Today, I published my first energy article for American Solutions. I am looking to write for them roughly once a week about various energy issues facing our nation. To check out my article about the Yucca Mountain nuclear waste repository, click the link above or just read on below.
This past week, a disagreement occurred between the Energy Secretary Steven Chu and White House Budget Director Peter Orszag over how much money should be cut from funding the Yucca Mountain nuclear waste repository. This disagreement once again brings up the question of what are the United States’ plans for long-term storage of nuclear waste since support for expanding nuclear energy is growing within the public and with policymakers.
Nuclear energy has seen a resurgence in popularity in the past couple years, as evidenced by the U.S. Nuclear Regulatory Commission receiving roughly 20 applications to build over 30 reactors in just the past 4 years.
In June 2008, the Yucca Mountain facility submitted a much-anticipated application to build a deep geologic repository for used nuclear fuel and other high-level radioactive waste, and the goal of increasing our nuclear energy production levels looked to be achievable.
However, over the past year of the new administration, we have seen conflicting statements and actions concerning increasing nuclear energy production within the United States.
For example, not even a month after the inauguration, the Obama administration announced that it will cut off almost all funding to the Yucca Mountain Facility and instead wants to look into finding a “better solution for management of our nuclear waste.”
With the Yucca Mountain solution taking over 25 years to get to the point where they can even apply to start building the facility, how much longer will the American people have to wait for the Obama administration’s “better solution” to come to fruition?
Of course, their proposed solution has not yet been announced, one year after halting funding for Yucca Mountain. This haphazard discontinuation by the administration of a project that has received previous endorsements from all three branches of the U.S. government contradicts their pro-nuclear energy stance and statements.
Even though recycling the spent nuclear fuel for further use in nuclear reactors should be the ultimate goal, there are those that feel that a long-term nuclear waste repository must first be demonstrated before these reprocessing efforts will be expanded.
That is why this facility, which Congress passed legislation to create in 1982 and was meant to safely store nuclear material from across the country for thousands of years, is necessary if we are to expand the nuclear energy production capacity of the United States
After decades of work and roughly $10 billion spent on research, the country needs a place like Yucca Mountain that is authorized to store 70,000 metric tons of nuclear fuel, and has been rated by the Electric Power Research Institute to safely and securely store up to 570,000 metric tons of nuclear waste.
While this may seem like a lot of waste, critics must consider that 0.0007 pounds of nuclear material can produce the same amount of energy as 1,780 pounds of coal. In fact, over the past 50 years of nuclear energy production, only 60,000 metric tons of waste has been produced.

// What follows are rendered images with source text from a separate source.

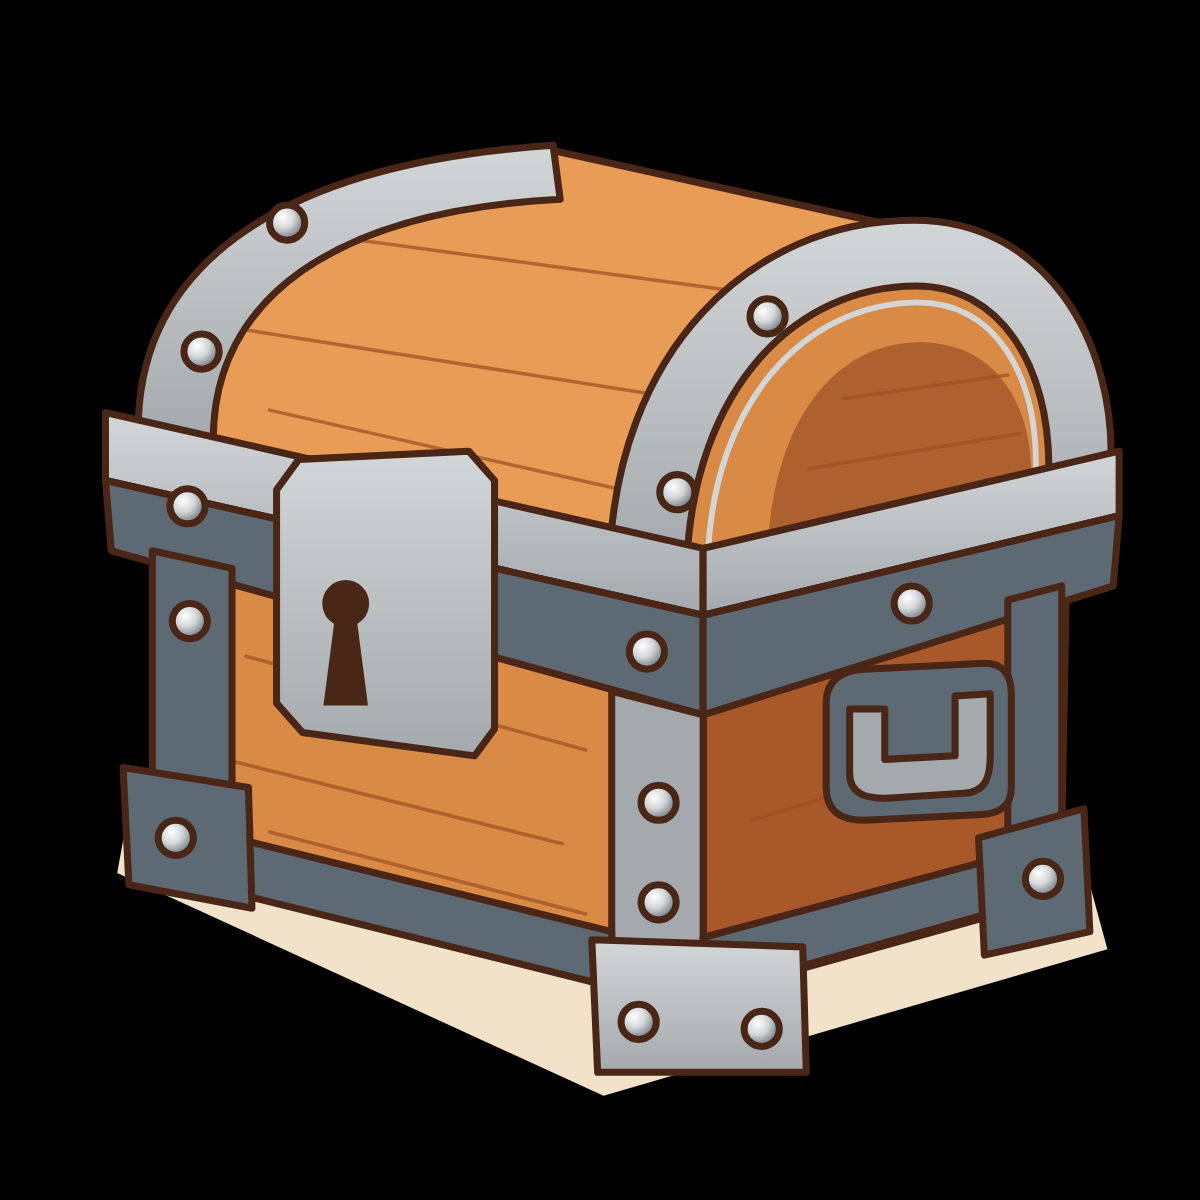
<!DOCTYPE html>
<html lang="en">
<head>
<meta charset="utf-8">
<title>Treasure Chest</title>
<style>
:root{
  --bg:#000000;
  --outline:#4a2616;
  --wood:#d98b45;
  --wood-light:#e89c55;
  --wood-dark:#a9582a;
  --wood-deep:#8f4620;
  --wood-grain:#9c4f22;
  --metal:#a3a9ad;
  --metal-light:#d3d6d7;
  --metal-dark:#5d6a73;
  --shadow:#f2e2c9;
}
html,body{margin:0;padding:0;width:1200px;height:1200px;overflow:hidden;background:var(--bg)}
svg{display:block;width:1200px;height:1200px}
.ol{stroke:var(--outline);stroke-width:6;stroke-linejoin:round;stroke-linecap:round}
.wood{fill:var(--wood)}
.wood-side{fill:var(--wood-dark)}
.wood-top{fill:var(--wood-light)}
.metal{fill:var(--metal)}
.metal-dark{fill:var(--metal-dark)}
.grain{fill:none;stroke:var(--wood-grain);stroke-width:3;stroke-linecap:round;opacity:.7}
</style>
</head>
<body>
<svg viewBox="0 0 1024 1024" role="img" aria-label="Wooden treasure chest with iron bands and a lock">
  <defs>
    <radialGradient id="rivetShine" cx="0.38" cy="0.35" r="0.7">
      <stop offset="0" stop-color="#ffffff"/>
      <stop offset="0.45" stop-color="var(--metal-light)"/>
      <stop offset="1" stop-color="var(--metal-dark)"/>
    </radialGradient>
    <linearGradient id="metalFace" x1="0" y1="0" x2="0" y2="1">
      <stop offset="0" stop-color="var(--metal-light)"/>
      <stop offset="1" stop-color="var(--metal)"/>
    </linearGradient>
    <g id="rivet"><circle r="15" fill="url(#rivetShine)" class="ol" stroke-width="4"/></g>
  </defs>

  <!-- ground shadow -->
  <path d="M100 745 L515 935 L945 810 L915 700 L520 800 L110 690 Z" fill="var(--shadow)"/>

  <!-- body front and side -->
  <path class="wood ol" d="M130 460 L600 600 L600 850 L130 745 Z"/>
  <path class="wood-side ol" d="M600 600 L910 500 L905 765 L600 850 Z"/>
  <path class="grain" d="M210 560 L500 640 M200 650 L480 720 M230 710 L500 780 M640 700 L840 640 M650 790 L850 730"/>

  <!-- lid top -->
  <path class="wood-top ol" d="M130 380 C130 250 220 150 470 128 L760 192 C640 215 555 310 540 480 Z"/>
  <path class="grain" d="M270 200 L640 250 M200 280 L580 340 M230 350 L540 420"/>
  <!-- lid right end -->
  <path class="wood ol" d="M540 480 C545 300 650 192 780 192 C885 192 945 285 942 400 Z"/>
  <path d="M655 470 C660 355 715 292 785 292 C850 292 880 345 880 405 Z" fill="var(--wood-deep)" opacity=".6"/>
  <path class="grain" d="M690 400 L870 370 M720 340 L860 320"/>

  <!-- lid bands -->
  <path class="ol" fill="url(#metalFace)" d="M118 372 C115 235 225 140 472 124 L478 170 C285 180 182 255 182 375 Z"/>
  <path class="ol" fill="url(#metalFace)" d="M520 482 C525 300 640 188 780 188 C892 188 952 290 948 398 L895 402 C896 310 852 244 782 244 C680 244 592 330 586 482 Z"/>
  <path d="M604 478 C608 345 685 260 782 258 C850 258 885 320 884 400" fill="none" stroke="var(--metal-light)" stroke-width="5"/>

  <!-- rim bands -->
  <path class="ol" fill="url(#metalFace)" d="M90 352 L600 468 L600 525 L90 410 Z"/>
  <path class="ol" fill="url(#metalFace)" d="M600 468 L955 385 L955 440 L600 525 Z"/>
  <path class="metal-dark ol" d="M90 410 L600 525 L600 610 L95 470 Z"/>
  <path class="metal-dark ol" d="M600 525 L955 440 L950 500 L600 610 Z"/>

  <!-- vertical posts -->
  <path class="metal-dark ol" d="M130 470 L198 485 L198 700 L130 690 Z"/>
  <path class="metal ol" d="M522 590 L600 610 L600 830 L522 815 Z"/>
  <path class="metal-dark ol" d="M860 512 L906 500 L906 700 L860 712 Z"/>

  <!-- bottom bands -->
  <path class="metal-dark ol" d="M200 715 L522 795 L522 842 L200 762 Z"/>
  <path class="metal-dark ol" d="M600 800 L860 730 L860 775 L600 848 Z"/>

  <!-- corner caps -->
  <path class="metal-dark ol" d="M105 655 L212 672 L215 775 L110 755 Z"/>
  <path class="ol" fill="url(#metalFace)" d="M505 802 L685 808 L688 915 L510 915 Z"/>
  <path class="metal-dark ol" d="M835 715 L925 690 L930 795 L840 815 Z"/>

  <!-- lock plate -->
  <path class="ol" fill="url(#metalFace)" d="M255 392 L400 385 L422 410 L422 622 L405 645 L258 625 L236 600 L236 418 Z"/>
  <circle cx="295" cy="515" r="20" fill="var(--outline)"/>
  <path d="M286 525 L276 602 L314 602 L304 525 Z" fill="var(--outline)"/>

  <!-- side handle -->
  <path class="ol" fill="var(--metal-dark)" d="M705 600 C705 580 718 572 738 571 L840 566 C856 566 863 576 863 592 L863 672 C863 688 853 694 838 695 L738 700 C715 700 705 690 705 672 Z"/>
  <path class="ol" fill="var(--metal)" d="M725 605 L725 660 C725 678 740 682 760 681 L822 677 C842 676 845 662 845 644 L845 592 L815 594 L815 645 L755 648 L755 605 Z"/>

  <!-- rivets -->
  <use href="#rivet" x="245" y="190"/><use href="#rivet" x="172" y="300"/>
  <use href="#rivet" x="655" y="270"/><use href="#rivet" x="578" y="420"/>
  <use href="#rivet" x="160" y="432"/><use href="#rivet" x="552" y="556"/><use href="#rivet" x="778" y="515"/>
  <use href="#rivet" x="162" y="530"/>
  <use href="#rivet" x="562" y="685"/><use href="#rivet" x="562" y="770"/>
  <use href="#rivet" x="150" y="715"/><use href="#rivet" x="545" y="872"/><use href="#rivet" x="650" y="878"/>
  <use href="#rivet" x="890" y="750"/>
</svg>
</body>
</html>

Currently, nuclear power plants are forced to store their nuclear waste on-site. While many argue that the fuel is safely stored at the reactor sites, it is surely less than ideal since these measures were to be a temporary fix rather than a long-term solution like the one Yucca Mountain can offer.
The on-site storage of nuclear waste is very expensive, both for the companies operating the plants and the American taxpayer. Since 1998, the government has been on the hook for paying for many of these on-site storage capabilities, the product of a partial breach of contract signed two decades ago whereby the government would construct a permanent federal facility for the safe disposal of nuclear waste.
The DOE has estimated that the cost to the government of on-site storage litigation will be roughly $11 billion by 2020, the year when the Yucca Mountain repository would be complete if positive actions were taken today.
Overall, this recent disagreement between the White House and Secretary Chu highlights the fact that the administration has not upheld its end of the deal. With the cut in funds to the Yucca Mountain repository, the administration promised to quickly set up a panel to find alternatives solutions to our nuclear waste problem, but in the year since the initial cuts, no steps have been taken to do so.
As the months go by and funding is slowly but surely eliminated from this project without any sign of an alternative solution, one has to wonder if the White House truly is serious about expanding our nuclear energy capacity. Regretfully, the administration’s recent actions seem to point to the contrary.